**Work task:**
A word-for-word copy of the records below is needed, without the images.

**Stored dataset items:**
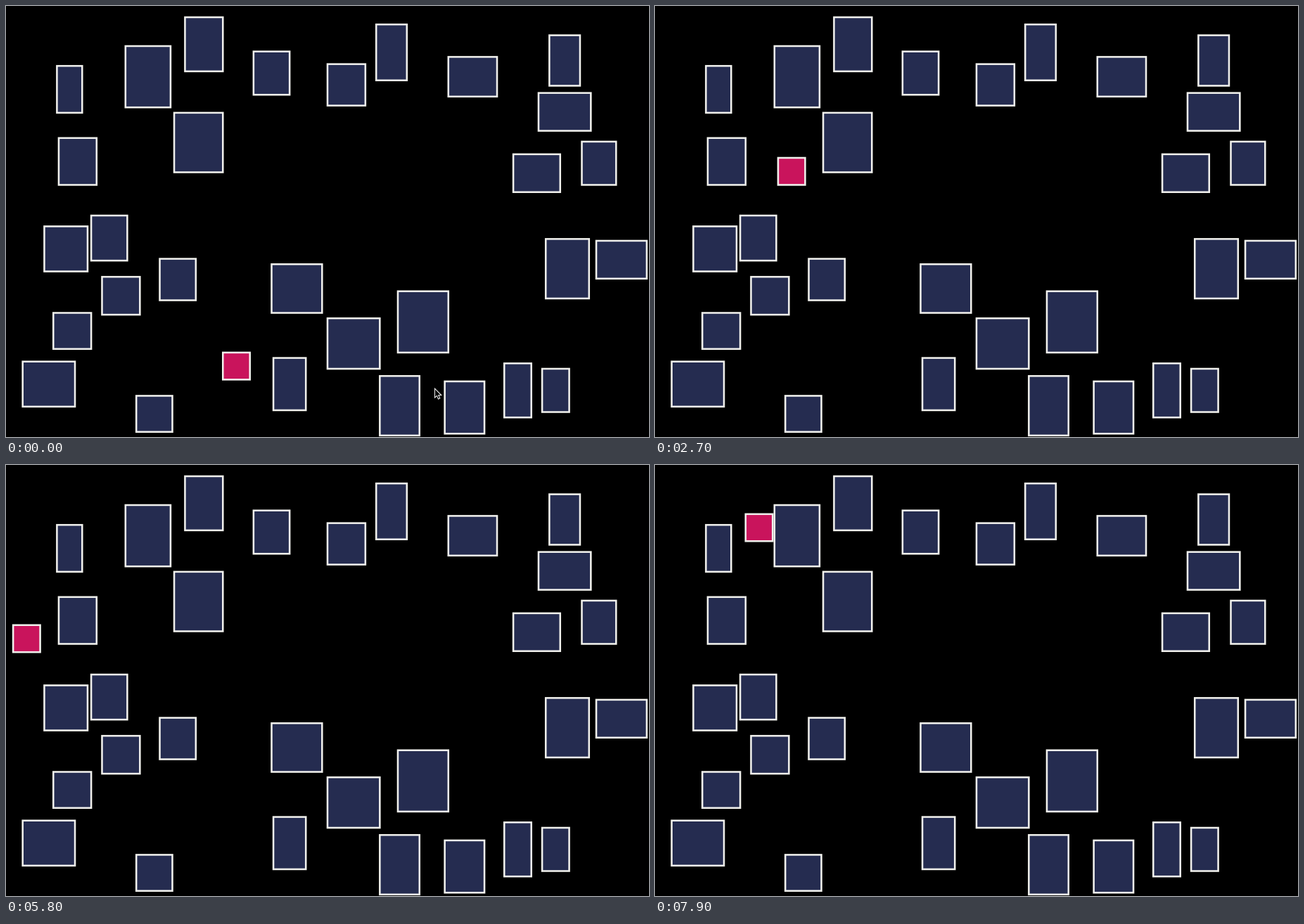
An HTML page with a canvas that plays this animation: 914x613 px, repeating every 8 s.

```html
<!DOCTYPE html>
<html>
<head>
<meta charset="utf-8">
<style>
html, body { margin: 0; width: 100%; height: 100%; overflow: hidden; background: #000; }
canvas { display: block; }
</style>
</head>
<body>
<canvas id="stage" width="914" height="613"></canvas>
<script>
const ctx = document.getElementById('stage').getContext('2d');
const LOOP = 8, FPS = 10;
const UNIT = 2.564, OFFSET = -0.68;   // the scene lies on a grid of whole units
const PLAYER = 16;

// x, y, width, height in units
const walls = [
  [28, 33, 15, 27], [66, 22, 26, 35], [99, 6, 22, 31], [137, 25, 21, 25], [178, 32, 22, 24],
  [205, 10, 18, 32], [245, 28, 28, 23], [301, 16, 18, 29], [295, 48, 30, 22], [281, 82, 27, 22],
  [319, 75, 20, 25], [29, 73, 22, 27], [93, 59, 28, 34], [21, 122, 25, 26], [47, 116, 21, 26],
  [53, 150, 22, 22], [85, 140, 21, 24], [26, 170, 22, 21], [9, 197, 30, 26], [72, 216, 21, 21],
  [147, 143, 29, 28], [178, 173, 30, 29], [217, 158, 29, 35], [148, 195, 19, 30], [207, 205, 23, 34],
  [243, 208, 23, 30], [276, 198, 16, 31], [297, 201, 16, 25], [299, 129, 25, 34], [327, 130, 29, 22]
];

// Turning points: seconds, x, y in units
const path = [
  [0, 120, 192], [0.7, 120, 192], [1.7, 116, 112], [2.4, 74, 94], [2.7, 68, 84],
  [3.3, 77, 61], [3.6, 77, 61], [4.3, 58, 100], [4.9, 18, 100], [5.2, 0, 100], [5.6, 0, 100],
  [6.3, 13, 60], [6.4, 13, 60], [6.7, 9, 60], [6.9, 2, 48], [7.3, 9, 14], [7.7, 50, 14],
  [7.9, 50, 27], [LOOP, 50, 27]
];

function playerAt(t) {
  const i = path.findIndex(p => p[0] > t);
  const [t0, x0, y0] = path[i - 1], [t1, x1, y1] = path[i];
  const k = (t - t0) / (t1 - t0);
  return [x0 + (x1 - x0) * k, y0 + (y1 - y0) * k];
}

function box(x, y, w, h, fill) {
  ctx.fillStyle = '#f0f0ec';
  ctx.fillRect(x, y, w, h);
  ctx.fillStyle = fill;
  ctx.fillRect(x + 1, y + 1, w - 2, h - 2);
}

function drawCursor(x, y) {
  ctx.setTransform(1, 0, 0, 1, x, y);
  const arrow = new Path2D('M0 0V13L3 10.3L5 15L7.3 14L5.3 9.5H9.3Z');
  ctx.fillStyle = '#000';
  ctx.fill(arrow);
  ctx.strokeStyle = '#e8e8e8';
  ctx.lineWidth = 1.1;
  ctx.stroke(arrow);
}

function draw(seconds) {
  const t = Math.floor(seconds % LOOP * FPS) / FPS;
  ctx.setTransform(1, 0, 0, 1, 0, 0);
  ctx.clearRect(0, 0, 914, 613);
  ctx.setTransform(UNIT, 0, 0, UNIT, OFFSET, OFFSET);
  for (const wall of walls) box(...wall, '#252c50');
  box(...playerAt(t), PLAYER, PLAYER, '#c9145c');
  if (t < 0.6) drawCursor(609.5 + 25 * t, 544 + 120 * t);
}

let start;
function frame(now) {
  start ??= now;
  draw((now - start) / 1000);
  requestAnimationFrame(frame);
}
draw(0);
requestAnimationFrame(frame);
</script>
</body>
</html>
```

**Result of this task:**
An HTML page with a canvas that plays this animation: 914x613 px, repeating every 8 s.

```html
<!DOCTYPE html>
<html>
<head>
<meta charset="utf-8">
<style>
html, body { margin: 0; width: 100%; height: 100%; overflow: hidden; background: #000; }
canvas { display: block; }
</style>
</head>
<body>
<canvas id="stage" width="914" height="613"></canvas>
<script>
const ctx = document.getElementById('stage').getContext('2d');
const LOOP = 8, FPS = 10;
const UNIT = 2.564, OFFSET = -0.68;   // the scene lies on a grid of whole units
const PLAYER = 16;

// x, y, width, height in units
const walls = [
  [28, 33, 15, 27], [66, 22, 26, 35], [99, 6, 22, 31], [137, 25, 21, 25], [178, 32, 22, 24],
  [205, 10, 18, 32], [245, 28, 28, 23], [301, 16, 18, 29], [295, 48, 30, 22], [281, 82, 27, 22],
  [319, 75, 20, 25], [29, 73, 22, 27], [93, 59, 28, 34], [21, 122, 25, 26], [47, 116, 21, 26],
  [53, 150, 22, 22], [85, 140, 21, 24], [26, 170, 22, 21], [9, 197, 30, 26], [72, 216, 21, 21],
  [147, 143, 29, 28], [178, 173, 30, 29], [217, 158, 29, 35], [148, 195, 19, 30], [207, 205, 23, 34],
  [243, 208, 23, 30], [276, 198, 16, 31], [297, 201, 16, 25], [299, 129, 25, 34], [327, 130, 29, 22]
];

// Turning points: seconds, x, y in units
const path = [
  [0, 120, 192], [0.7, 120, 192], [1.7, 116, 112], [2.4, 74, 94], [2.7, 68, 84],
  [3.3, 77, 61], [3.6, 77, 61], [4.3, 58, 100], [4.9, 18, 100], [5.2, 0, 100], [5.6, 0, 100],
  [6.3, 13, 60], [6.4, 13, 60], [6.7, 9, 60], [6.9, 2, 48], [7.3, 9, 14], [7.7, 50, 14],
  [7.9, 50, 27], [LOOP, 50, 27]
];

function playerAt(t) {
  const i = path.findIndex(p => p[0] > t);
  const [t0, x0, y0] = path[i - 1], [t1, x1, y1] = path[i];
  const k = (t - t0) / (t1 - t0);
  return [x0 + (x1 - x0) * k, y0 + (y1 - y0) * k];
}

function box(x, y, w, h, fill) {
  ctx.fillStyle = '#f0f0ec';
  ctx.fillRect(x, y, w, h);
  ctx.fillStyle = fill;
  ctx.fillRect(x + 1, y + 1, w - 2, h - 2);
}

function drawCursor(x, y) {
  ctx.setTransform(1, 0, 0, 1, x, y);
  const arrow = new Path2D('M0 0V13L3 10.3L5 15L7.3 14L5.3 9.5H9.3Z');
  ctx.fillStyle = '#000';
  ctx.fill(arrow);
  ctx.strokeStyle = '#e8e8e8';
  ctx.lineWidth = 1.1;
  ctx.stroke(arrow);
}

function draw(seconds) {
  const t = Math.floor(seconds % LOOP * FPS) / FPS;
  ctx.setTransform(1, 0, 0, 1, 0, 0);
  ctx.clearRect(0, 0, 914, 613);
  ctx.setTransform(UNIT, 0, 0, UNIT, OFFSET, OFFSET);
  for (const wall of walls) box(...wall, '#252c50');
  box(...playerAt(t), PLAYER, PLAYER, '#c9145c');
  if (t < 0.6) drawCursor(609.5 + 25 * t, 544 + 120 * t);
}

let start;
function frame(now) {
  start ??= now;
  draw((now - start) / 1000);
  requestAnimationFrame(frame);
}
draw(0);
requestAnimationFrame(frame);
</script>
</body>
</html>
```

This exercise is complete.